A total of 170 tests (68 tests for monotonic loading, 102 tests for cyclic loading) have been performed to investigate crack initiation, propagation and coalescence. The specimens have two pre-existing flaws which are arranged at different distances and angles. Wing cracks and secondary cracks are observed in both monotonic and cyclic tests. Wing cracks, which are tension cracks, initiate at (or near) the tips of the flaws and propagate parallel to the compressive loading axis. Secondary cracks always appear after wing crack initiation and lead to final failure. Secondary cracks initiate at the tips of the flaws and propagate in the coplanar direction of the flaw or in a horizontal (quasi-coplanar) direction. Six types of coalescence are observed. For coplanar geometry specimens, coalescence occurs due to the internal shear cracks. For non-coplanar geometry specimens, coalescence occurs through combinations of internal shear cracks, internal wing cracks and tension cracks. Contrary to monotonic tests, cyclic tests produce fatigue cracks. Fatigue cracks usually occur when 1) after coalescence, the specimens behave as if they had only one larger crack 2) specimens have been subjected to a particular number of cycles. In these experiments, two different fatigue crack initiation directions are observed: horizontal and coplanar to the flaw.
Rock and rock structures such as bridge abutments, dam and road foundations, and tunnel walls undergo cyclic loading caused by earthquakes, vehicle-induced vibrations, drilling, and blasting. This type of loading often causes rock to fail at a lower stress than its monotonically determined strength.
Under cyclic loading, brittle materials exhibit a failure pattern which differs from that under monotonic loading. Fig. 1 shows the difference of the failure type between monotonic and cyclic loading. Under uniaxial monotonic loading, two typical cones develop in the proximity of the loaded base. Whereas under uniaxial cyclic loading, fracture occurs as a rule along an inclined plane that develops throughout the specimen?s entire height .
It appears, therefore, that crack pattern and coalescence are different for monotonic and cyclic loading but the mechanisms of crack coalescence under cyclic loading have not been sufficiently investigated. The main goal of this study was to increase the understanding of the fracture process in rock material under cyclic loading. Experiments using gypsum as a model material for rock were carried out with the following objectives:
? What is different in crack propagation and coalescence between monotonic and cyclic

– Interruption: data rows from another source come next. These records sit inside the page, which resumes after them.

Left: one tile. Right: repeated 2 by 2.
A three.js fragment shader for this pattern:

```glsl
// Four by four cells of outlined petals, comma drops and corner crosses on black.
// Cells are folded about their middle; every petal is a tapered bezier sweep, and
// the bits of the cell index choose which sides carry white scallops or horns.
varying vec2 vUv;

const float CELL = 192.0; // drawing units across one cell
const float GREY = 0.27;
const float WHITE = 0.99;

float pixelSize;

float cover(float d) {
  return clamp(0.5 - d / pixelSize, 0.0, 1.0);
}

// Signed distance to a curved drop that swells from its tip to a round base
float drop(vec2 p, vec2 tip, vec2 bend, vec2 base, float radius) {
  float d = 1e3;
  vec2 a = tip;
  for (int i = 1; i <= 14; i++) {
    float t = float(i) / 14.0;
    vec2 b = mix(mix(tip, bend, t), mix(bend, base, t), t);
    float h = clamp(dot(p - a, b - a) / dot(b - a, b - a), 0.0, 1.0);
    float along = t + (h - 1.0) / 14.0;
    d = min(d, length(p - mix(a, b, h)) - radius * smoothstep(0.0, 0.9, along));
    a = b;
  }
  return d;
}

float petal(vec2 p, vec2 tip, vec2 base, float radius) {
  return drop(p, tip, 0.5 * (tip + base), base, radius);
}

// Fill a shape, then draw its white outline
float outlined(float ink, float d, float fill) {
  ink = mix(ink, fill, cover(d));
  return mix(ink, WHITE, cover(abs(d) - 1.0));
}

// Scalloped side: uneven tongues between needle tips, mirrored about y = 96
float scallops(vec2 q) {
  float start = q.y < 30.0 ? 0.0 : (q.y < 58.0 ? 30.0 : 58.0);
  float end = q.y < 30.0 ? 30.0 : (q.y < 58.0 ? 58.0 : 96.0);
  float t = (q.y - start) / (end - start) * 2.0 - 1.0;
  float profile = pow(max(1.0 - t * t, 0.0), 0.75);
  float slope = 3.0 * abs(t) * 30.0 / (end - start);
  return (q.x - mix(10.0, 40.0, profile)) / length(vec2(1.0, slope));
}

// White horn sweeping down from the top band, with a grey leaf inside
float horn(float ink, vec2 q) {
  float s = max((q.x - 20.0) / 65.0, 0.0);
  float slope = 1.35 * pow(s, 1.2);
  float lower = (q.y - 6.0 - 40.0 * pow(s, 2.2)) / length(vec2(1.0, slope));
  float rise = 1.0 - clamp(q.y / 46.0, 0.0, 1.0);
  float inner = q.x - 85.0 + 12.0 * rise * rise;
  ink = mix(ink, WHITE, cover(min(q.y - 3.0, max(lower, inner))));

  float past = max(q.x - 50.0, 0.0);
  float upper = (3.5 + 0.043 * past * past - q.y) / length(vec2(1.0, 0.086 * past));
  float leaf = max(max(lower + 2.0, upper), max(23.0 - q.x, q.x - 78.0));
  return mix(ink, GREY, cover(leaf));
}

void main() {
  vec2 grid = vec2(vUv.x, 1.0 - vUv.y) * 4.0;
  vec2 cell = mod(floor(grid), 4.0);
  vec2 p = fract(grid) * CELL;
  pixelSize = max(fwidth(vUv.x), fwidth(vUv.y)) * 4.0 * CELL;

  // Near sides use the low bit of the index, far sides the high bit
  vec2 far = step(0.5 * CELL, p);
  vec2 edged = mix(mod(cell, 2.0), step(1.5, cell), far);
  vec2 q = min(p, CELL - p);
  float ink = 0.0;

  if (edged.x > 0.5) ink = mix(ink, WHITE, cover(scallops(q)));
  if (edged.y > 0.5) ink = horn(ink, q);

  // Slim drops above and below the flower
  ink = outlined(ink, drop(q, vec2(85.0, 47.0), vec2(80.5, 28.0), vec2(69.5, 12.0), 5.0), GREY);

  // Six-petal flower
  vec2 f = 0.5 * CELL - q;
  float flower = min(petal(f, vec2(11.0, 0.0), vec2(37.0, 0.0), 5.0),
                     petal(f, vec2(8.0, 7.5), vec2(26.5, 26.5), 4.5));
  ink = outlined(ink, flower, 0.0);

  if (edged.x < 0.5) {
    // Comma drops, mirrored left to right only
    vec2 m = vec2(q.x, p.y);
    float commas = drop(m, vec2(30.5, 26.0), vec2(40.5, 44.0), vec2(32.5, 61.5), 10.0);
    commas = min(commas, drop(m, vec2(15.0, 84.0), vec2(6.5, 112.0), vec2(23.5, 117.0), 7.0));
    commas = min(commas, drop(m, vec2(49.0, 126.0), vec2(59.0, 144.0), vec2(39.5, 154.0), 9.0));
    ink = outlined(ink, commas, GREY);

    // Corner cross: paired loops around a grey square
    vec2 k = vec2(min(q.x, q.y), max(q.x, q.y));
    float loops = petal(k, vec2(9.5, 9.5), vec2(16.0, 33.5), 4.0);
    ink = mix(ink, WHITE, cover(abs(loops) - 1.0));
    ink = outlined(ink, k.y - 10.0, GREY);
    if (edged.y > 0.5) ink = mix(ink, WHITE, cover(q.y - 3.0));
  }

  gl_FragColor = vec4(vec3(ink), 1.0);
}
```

? How do pre-existing cracks behave in rock material under cyclic uniaxial compression?
A total of 170 tests (68 tests for monotonic loading, 102 tests for cyclic loading) have been performed to investigate crack initiation, propagation and coalescence.